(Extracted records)
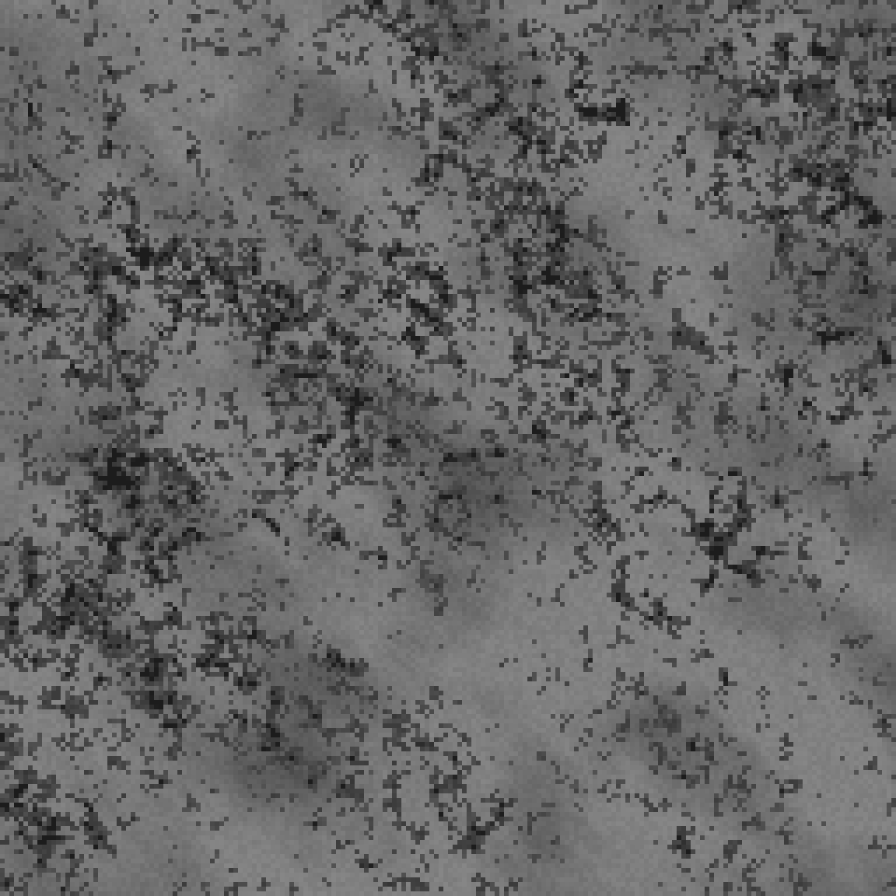
Reproduce this texture procedurally as a WebGL 2 fragment shader.

```glsl
#version 300 es
precision highp float;
precision highp int;

#define CELLS 192.0
#define FLOW_ANGLE -0.69
#define FLOW_STRETCH 0.6
#define PATCH_SCALE 5.5
#define GRAIN_SCALE 44.0
#define VEIN_SCALE 3.6
#define VEIN_WIDTH 0.035
#define STAIN_LEVEL 0.14
#define BLACK_LEVEL 0.43
#define STONE_TONE 0.462
#define SMUDGE_DEPTH 0.15

uniform vec2 u_resolution;
out vec4 fragColor;

float hash(vec2 lattice, uint seed) {
  uvec2 k = uvec2(ivec2(lattice)) * uvec2(1597u, 3571u) + seed * 7919u;
  uint h = (k.x ^ (k.y * 40503u)) * 27183u;
  h = (h ^ (h >> 15)) * 668265u;
  h = (h ^ (h >> 13)) * 374761u;
  h ^= h >> 16;
  return float(h & 65535u) / 65536.0;
}

float cornerSlope(vec2 lattice, vec2 offset, uint seed) {
  float angle = 6.28319 * hash(lattice, seed);
  return dot(vec2(cos(angle), sin(angle)), offset);
}

float gradientNoise(vec2 p, uint seed) {
  vec2 i = floor(p), f = p - i;
  vec2 w = f * f * f * (f * (f * 6.0 - 15.0) + 10.0);
  vec2 e = vec2(1.0, 0.0);
  float low = mix(cornerSlope(i, f, seed), cornerSlope(i + e, f - e, seed), w.x);
  float high = mix(cornerSlope(i + e.yx, f - e.yx, seed), cornerSlope(i + 1.0, f - 1.0, seed), w.x);
  return mix(low, high, w.y);
}

float fbm(vec2 p, int octaves, uint seed) {
  float sum = 0.0, amplitude = 1.0;
  for (int i = 0; i < octaves; i++) {
    sum += amplitude * gradientNoise(p, seed + uint(i));
    p = p * 2.03 + 7.3;
    amplitude *= 0.5;
  }
  return sum;
}

float stoneTone(vec2 cell) {
  vec2 p = (cell + 0.5) / CELLS;
  float c = cos(FLOW_ANGLE), s = sin(FLOW_ANGLE);
  vec2 flow = vec2((c * p.x + s * p.y) * FLOW_STRETCH, c * p.y - s * p.x);

  // Stain density: drifting patches, small clumps and one broad diagonal band
  float patches = fbm(flow * PATCH_SCALE + 3.7, 4, 11u);
  float clumps = gradientNoise(flow * 22.0, 21u);
  float bandOffset = (dot(p, vec2(-0.59, 0.81)) - 0.30) / 0.2;
  float band = exp(-bandOffset * bandOffset);
  float density = 0.36 * patches + 0.26 * clumps + 0.15 * band - 0.05;

  // Broken veins along the flow
  float ridge = abs(fbm(flow * VEIN_SCALE + 9.1, 4, 31u));
  float gaps = smoothstep(-0.1, 0.15, gradientNoise(p * 7.0, 41u));
  float vein = (1.0 - smoothstep(0.0, VEIN_WIDTH, ridge)) * gaps;

  // Grain breaks the stains into specks
  float grain = 0.55 * fbm(p * GRAIN_SCALE, 2, 51u) + 0.4 * (hash(cell, 61u) - 0.5);
  float stain = density + grain + 0.3 * vein;

  // Pale ground with soft smudges and faint mottling
  float smudge = fbm(flow * 8.0 + 1.9, 4, 71u) + 0.35 * patches;
  float ground = min(STONE_TONE - SMUDGE_DEPTH * smudge, 0.505);
  ground += 0.045 * (hash(cell, 81u) - 0.5);

  float depth = clamp((stain - STAIN_LEVEL) / 0.18, 0.0, 1.0);
  float dark = mix(0.325, 0.235, depth);
  dark = mix(dark, 0.11, smoothstep(BLACK_LEVEL - 0.04, BLACK_LEVEL + 0.04, stain));
  return stain > STAIN_LEVEL ? min(dark, ground) : ground;
}

void main() {
  // Square cells, blended over one pixel at their borders
  vec2 grid = gl_FragCoord.xy / u_resolution.y * CELLS - 0.5;
  float pixel = CELLS / u_resolution.y;
  vec2 corner = floor(grid);
  vec2 blend = clamp((grid - corner - 0.5) / pixel + 0.5, 0.0, 1.0);

  float tone = 0.0;
  for (int i = 0; i < 4; i++) {
    vec2 side = vec2(i & 1, i >> 1);
    vec2 share = mix(1.0 - blend, blend, side);
    float weight = share.x * share.y;
    if (weight > 0.001) tone += weight * stoneTone(corner + side);
  }
  fragColor = vec4(vec3(tone), 1.0);
}
```
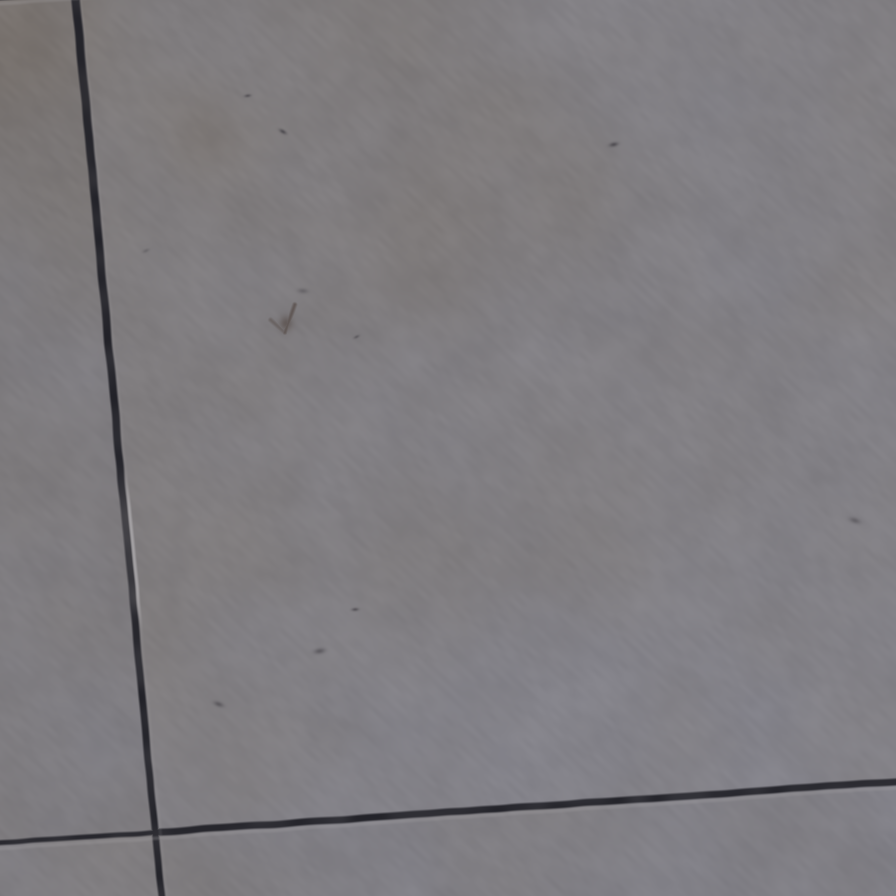
A three.js fragment shader for this texture:

```glsl
varying vec2 vUv;

const vec3 WARM_STONE = vec3(0.488, 0.472, 0.470);
const vec3 COOL_STONE = vec3(0.512, 0.510, 0.543);
const vec3 STAIN = vec3(0.470, 0.440, 0.415);
const vec3 GROUT = vec3(0.13, 0.13, 0.155);
const vec3 WORN_EDGE = vec3(0.66, 0.65, 0.66);
const vec3 SPECK = vec3(0.29, 0.28, 0.30);
const vec3 SCUFF = vec3(0.34, 0.30, 0.285);
const vec2 TILE_SIZE = vec2(0.945, 0.943);

float hash(vec2 p) {
  p = fract(p * vec2(0.1031, 0.1137));
  p += dot(p, p.yx + 33.33);
  return fract((p.x + p.y) * p.x * 17.0);
}

float noise(vec2 p) {
  vec2 i = floor(p);
  vec2 f = fract(p);
  f = f * f * (3.0 - 2.0 * f);
  float low = mix(hash(i), hash(i + vec2(1.0, 0.0)), f.x);
  float high = mix(hash(i + vec2(0.0, 1.0)), hash(i + vec2(1.0)), f.x);
  return mix(low, high, f.y);
}

float fbm(vec2 p) {
  float sum = 0.0;
  float weight = 0.5;
  for (int i = 0; i < 4; i++) {
    sum += weight * noise(p);
    p = p * 2.03 + vec2(17.3, 9.1);
    weight *= 0.5;
  }
  return sum / 0.9375;
}

vec2 rotate(vec2 p, float angle) {
  float c = cos(angle);
  float s = sin(angle);
  return vec2(c * p.x + s * p.y, c * p.y - s * p.x);
}

float segmentDistance(vec2 p, vec2 a, vec2 b) {
  vec2 ab = b - a;
  return length(p - a - ab * clamp(dot(p - a, ab) / dot(ab, ab), 0.0, 1.0));
}

float band(float d, float halfWidth, float softness) {
  return 1.0 - smoothstep(halfWidth - softness, halfWidth + softness, abs(d));
}

float blob(vec2 p, vec2 center, vec2 radius) {
  vec2 d = (p - center) / radius;
  return exp(-dot(d, d));
}

// Skewed tile coordinates, with the joints on whole multiples of the tile size
vec2 jointSpace(vec2 p) {
  return vec2(p.x - 0.180 + 0.0955 * p.y, p.y - 0.0592 - 0.0685 * p.x);
}

vec3 stone(vec2 p, vec2 tile) {
  float cloud = fbm(p * 5.0 + tile * 7.0) - 0.5;
  float coolness = 0.45 + 0.45 * (p.x - p.y) + 0.9 * cloud;
  vec3 color = mix(WARM_STONE, COOL_STONE, clamp(coolness, 0.0, 1.0));
  color = mix(color, STAIN, 0.40 * blob(p, vec2(0.23, 0.85), vec2(0.05)));
  color = mix(color, STAIN, 0.65 * blob(p, vec2(0.01, 0.96), vec2(0.09, 0.10)));
  color = mix(color, STAIN, 0.20 * blob(p, vec2(0.49, 0.75), vec2(0.12)));
  // Fine diagonal brushing and mottling
  vec2 brushed = rotate(p, -0.75);
  color += 0.018 * (noise(brushed * vec2(60.0, 190.0)) - 0.5);
  color += 0.035 * (fbm(p * 22.0) - 0.5);
  return color + 0.014 * (hash(tile + 40.0) - 0.5);
}

float specks(vec2 p) {
  float coverage = 0.0;
  for (int i = 0; i < 10; i++) {
    float id = float(i) * 13.7 + 5.0;
    vec2 center = vec2(hash(vec2(id, 2.0)), hash(vec2(id, 31.0)));
    center = 0.15 + vec2(0.83, 0.82) * center;
    float size = mix(0.0018, 0.0040, hash(vec2(id, 57.0)));
    vec2 d = rotate(p - center, -0.6 + 1.2 * hash(vec2(id, 83.0)));
    float strength = mix(0.3, 0.9, hash(vec2(id, 71.0)));
    coverage = max(coverage, strength * blob(d, vec2(0.0), vec2(1.6, 0.8) * size));
  }
  return coverage;
}

// Forked scuff, widest where its two strokes join
float scuff(vec2 p) {
  vec2 tip = vec2(0.318, 0.629);
  float longStroke = segmentDistance(p, tip, vec2(0.329, 0.660));
  float shortStroke = segmentDistance(p, tip, vec2(0.302, 0.643));
  float fill = blob(p, vec2(0.319, 0.639), vec2(0.007, 0.008));
  return max(max(0.75 * band(longStroke, 0.002, 0.002), 0.5 * band(shortStroke, 0.002, 0.002)), 0.7 * fill);
}

void main() {
  vec2 grid = jointSpace(vUv);
  vec2 tile = floor(grid / TILE_SIZE);
  vec2 joint = grid - TILE_SIZE * floor(grid / TILE_SIZE + 0.5);
  joint += 0.0012 * (vec2(noise(vUv.yy * 26.0), noise(vUv.xx * 26.0 + 8.0)) - 0.5);

  vec3 color = stone(vUv, tile);
  color = mix(color, SPECK, specks(vUv));
  color = mix(color, SCUFF, scuff(vUv));

  // Pale worn tile edges beside the joints
  float chip = smoothstep(0.29, 0.34, vUv.y) * (1.0 - smoothstep(0.43, 0.48, vUv.y));
  float rim = band(joint.x - 0.0055, 0.0018, 0.0018) * (0.12 + 0.75 * chip);
  rim = max(rim, 0.25 * band(joint.y + 0.0065, 0.002, 0.002));

  // Dark grout, thinner left of the crossing
  float rowWidth = mix(0.0027, 0.0039, smoothstep(-0.005, 0.005, grid.x));
  float columnWidth = mix(0.0037, 0.0048, vUv.y);
  float grout = max(band(joint.x, columnWidth, 0.0018), band(joint.y, rowWidth, 0.0018));
  float dust = 0.18 * noise(vUv * 45.0) + 0.22 * chip;
  color = mix(color, GROUT, grout * (1.0 - dust));
  color = mix(color, WORN_EDGE, rim);
  gl_FragColor = vec4(color, 1.0);
}
```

Task directions
From the entries above, return each line with the word "coverage" in it.

Finished exercise
  float coverage = 0.0;
    coverage = max(coverage, strength * blob(d, vec2(0.0), vec2(1.6, 0.8) * size));
  return coverage;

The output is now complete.